A jack knife skid is one of THE most threatening, scary situations a professional truck driver will ever find themselves in. Most truck driver training programs, do not spend sufficient time teaching trainees how to handle a jack knife skid.
I’ve been a professional truck driver for about 40 years. I have driven all over North America in all types of weather and all types of terrain.
Every driver has their own method for correcting a jack knife skid situation.
Here’s what has worked for me in my driving career.
What to Do When In a Jack Knife Skid Situation
i) Get the unit (tractor trailer) straight. This is the first thing a driver must do when in a jack knife skid situation.
As a professional driver, it’s vital to remain calm, have a cool head and focus on the matter at hand.
ii) If the trailer is kicked out to the passenger side, the best way to correct this, is to steer into the direction of the skid on the same side (steer to the right).
iii) I first take my feet off pedals, whether the clutch, the fuel and the brake.
iv) I concentrate on the steering. My focus is on straightening the truck/trailer.
v) I then attempt to slow the unit down. Some drivers will not agree with me, when I say I utilize the jake brake. It’s possible to use the jake brake on a lower setting, if the roads are excessively slippery.
I let the jake walk the engine down gradually.
vi) When I feel that I am regaining control of the truck, I will try to ‘feather the pedal’. I do not use the trailer brake to slow down when in a jack knife skid.
Then, when in control, I will slowly ease the truck and trailer over to the side of the road.
It’s important to steer gradually toward the skid. Do NOT turn the steering wheel hard into the skid. Do NOT over correct. This will help to counteract the sliding movement and help to straighten the truck and trailer on the road.
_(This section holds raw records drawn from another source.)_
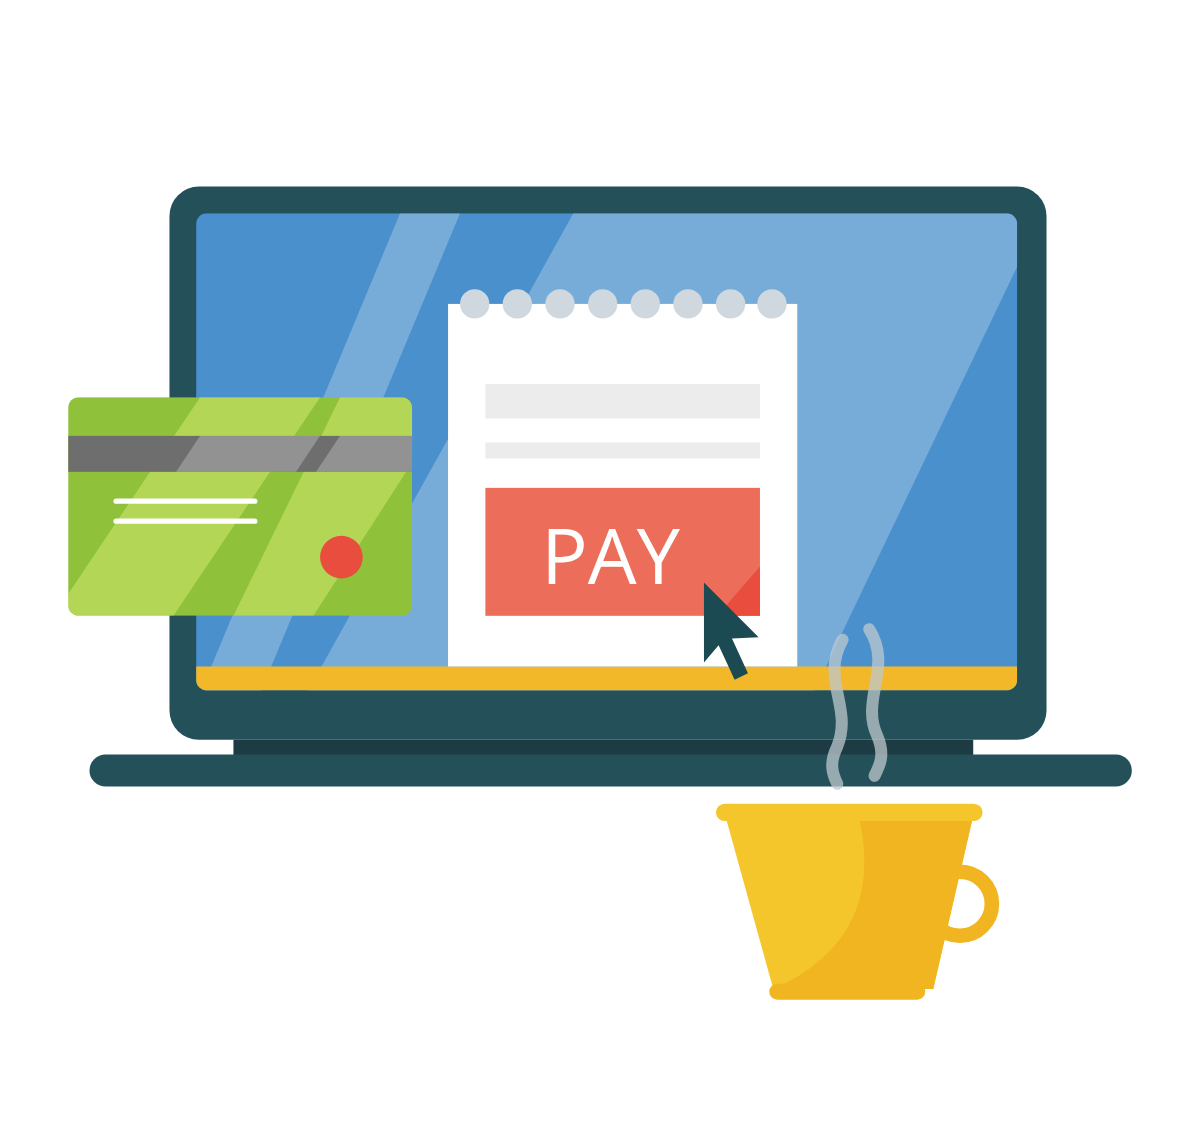
<!DOCTYPE html>
<html lang="en">
<head>
<meta charset="utf-8">
<title>Online Payment</title>
<link rel="stylesheet" href="https://fonts.googleapis.com/css2?family=Open+Sans:wght@400&display=swap">
<style>
  :root {
    --laptop-frame: #245159;
    --laptop-hinge: #1c3b42;
    --screen-blue: #4a90cd;
    --screen-glare: rgba(255, 255, 255, 0.25);
    --screen-ledge: #f3b82a;
    --paper: #ffffff;
    --paper-ring: #cfd8de;
    --paper-line: #ececec;
    --button-coral: #ec6e5a;
    --button-fold: #e84d3d;
    --cursor: #1b4a52;
    --card-green: #8fc23a;
    --card-glare: rgba(210, 232, 110, 0.55);
    --card-stripe: #6e6e6e;
    --card-mark: #e84d3d;
    --cup-yellow: #f5c52c;
    --cup-shade: #f2b522;
    --steam: rgba(190, 200, 205, 0.75);
  }
  html, body { margin: 0; padding: 0; overflow: hidden; background: #ffffff; }
  .canvas { width: 1200px; height: 1121px; display: block; }
  .pay-label { font-family: "Open Sans", sans-serif; font-size: 58px; fill: var(--paper); }
</style>
</head>
<body>
<svg class="canvas" viewBox="0 0 900 841" preserveAspectRatio="xMidYMid meet" role="img" aria-label="Laptop showing a payment page, a bank card and a hot cup of coffee">
  <defs>
    <clipPath id="screen-area"><rect x="147" y="160" width="616" height="358" rx="8"/></clipPath>
    <clipPath id="card-area"><rect x="51" y="298" width="258" height="164" rx="8"/></clipPath>
    <circle id="paper-ring" r="11" cy="228" fill="var(--paper-ring)"/>
  </defs>

  <g class="laptop">
    <rect x="127" y="140" width="658" height="415" rx="22" fill="var(--laptop-frame)"/>
    <g clip-path="url(#screen-area)">
      <rect x="147" y="160" width="616" height="358" fill="var(--screen-blue)"/>
      <polygon points="300,160 345,160 195,520 150,520" fill="var(--screen-glare)"/>
      <polygon points="430,160 763,160 763,200 610,520 230,520" fill="var(--screen-glare)"/>
      <rect x="147" y="500" width="616" height="18" fill="var(--screen-ledge)"/>
    </g>
    <rect x="175" y="555" width="555" height="14" fill="var(--laptop-hinge)"/>
    <rect x="67" y="566" width="782" height="24" rx="12" fill="var(--laptop-frame)"/>
  </g>

  <g class="invoice">
    <rect x="336" y="228" width="262" height="272" fill="var(--paper)"/>
    <use href="#paper-ring" x="356"/>
    <use href="#paper-ring" x="388"/>
    <use href="#paper-ring" x="420"/>
    <use href="#paper-ring" x="452"/>
    <use href="#paper-ring" x="484"/>
    <use href="#paper-ring" x="516"/>
    <use href="#paper-ring" x="548"/>
    <use href="#paper-ring" x="579"/>
    <rect x="364" y="288" width="206" height="26" fill="var(--paper-line)"/>
    <rect x="364" y="332" width="206" height="12" fill="var(--paper-line)"/>
    <a href="#">
      <rect x="364" y="366" width="206" height="96" fill="var(--button-coral)"/>
      <polygon points="570,425 570,462 538,462" fill="var(--button-fold)"/>
      <text class="pay-label" x="458" y="438" text-anchor="middle">PAY</text>
    </a>
    <path class="pointer" d="M528 437 L569 478 L549 479 L561 505 L551 510 L539 484 L528 497 Z" fill="var(--cursor)"/>
  </g>

  <g class="bank-card">
    <g clip-path="url(#card-area)">
      <rect x="51" y="298" width="258" height="164" fill="var(--card-green)"/>
      <polygon points="150,298 240,298 130,462 40,462" fill="var(--card-glare)"/>
      <polygon points="255,298 320,298 320,330 235,462 175,462" fill="var(--card-glare)"/>
      <rect x="51" y="327" width="258" height="27" fill="var(--card-stripe)"/>
      <polygon points="150,327 240,327 222,354 132,354" fill="rgba(255,255,255,0.25)"/>
      <polygon points="255,327 320,327 320,354 237,354" fill="rgba(255,255,255,0.25)"/>
    </g>
    <line x1="87" y1="376" x2="191" y2="376" stroke="#ffffff" stroke-width="4" stroke-linecap="round"/>
    <line x1="87" y1="391" x2="191" y2="391" stroke="#ffffff" stroke-width="4" stroke-linecap="round"/>
    <circle cx="256" cy="418" r="16" fill="var(--card-mark)"/>
  </g>

  <g class="coffee-steam" fill="none" stroke="var(--steam)" stroke-linecap="round">
    <path d="M632 480 C615 510 640 530 628 560 C622 572 624 580 628 588" stroke-width="9"/>
    <path d="M652 472 C670 500 645 525 658 552 C664 566 660 574 656 582" stroke-width="9"/>
  </g>

  <g class="coffee-cup">
    <circle cx="720" cy="678" r="24" fill="none" stroke="var(--cup-shade)" stroke-width="11"/>
    <path d="M544 612 L730 612 L700 742 L580 742 Z" fill="var(--cup-yellow)"/>
    <path d="M644 612 L730 612 L700 742 L580 742 C630 720 660 680 644 612 Z" fill="var(--cup-shade)"/>
    <rect x="537" y="603" width="200" height="13" rx="6.5" fill="var(--cup-yellow)"/>
    <rect x="577" y="738" width="117" height="12" rx="6" fill="var(--cup-shade)"/>
  </g>
</svg>
</body>
</html>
Most skids are caused by excessive speed and poor road conditions caused by bad weather. So it is important to be aware of the impending dangers when driving in foul weather.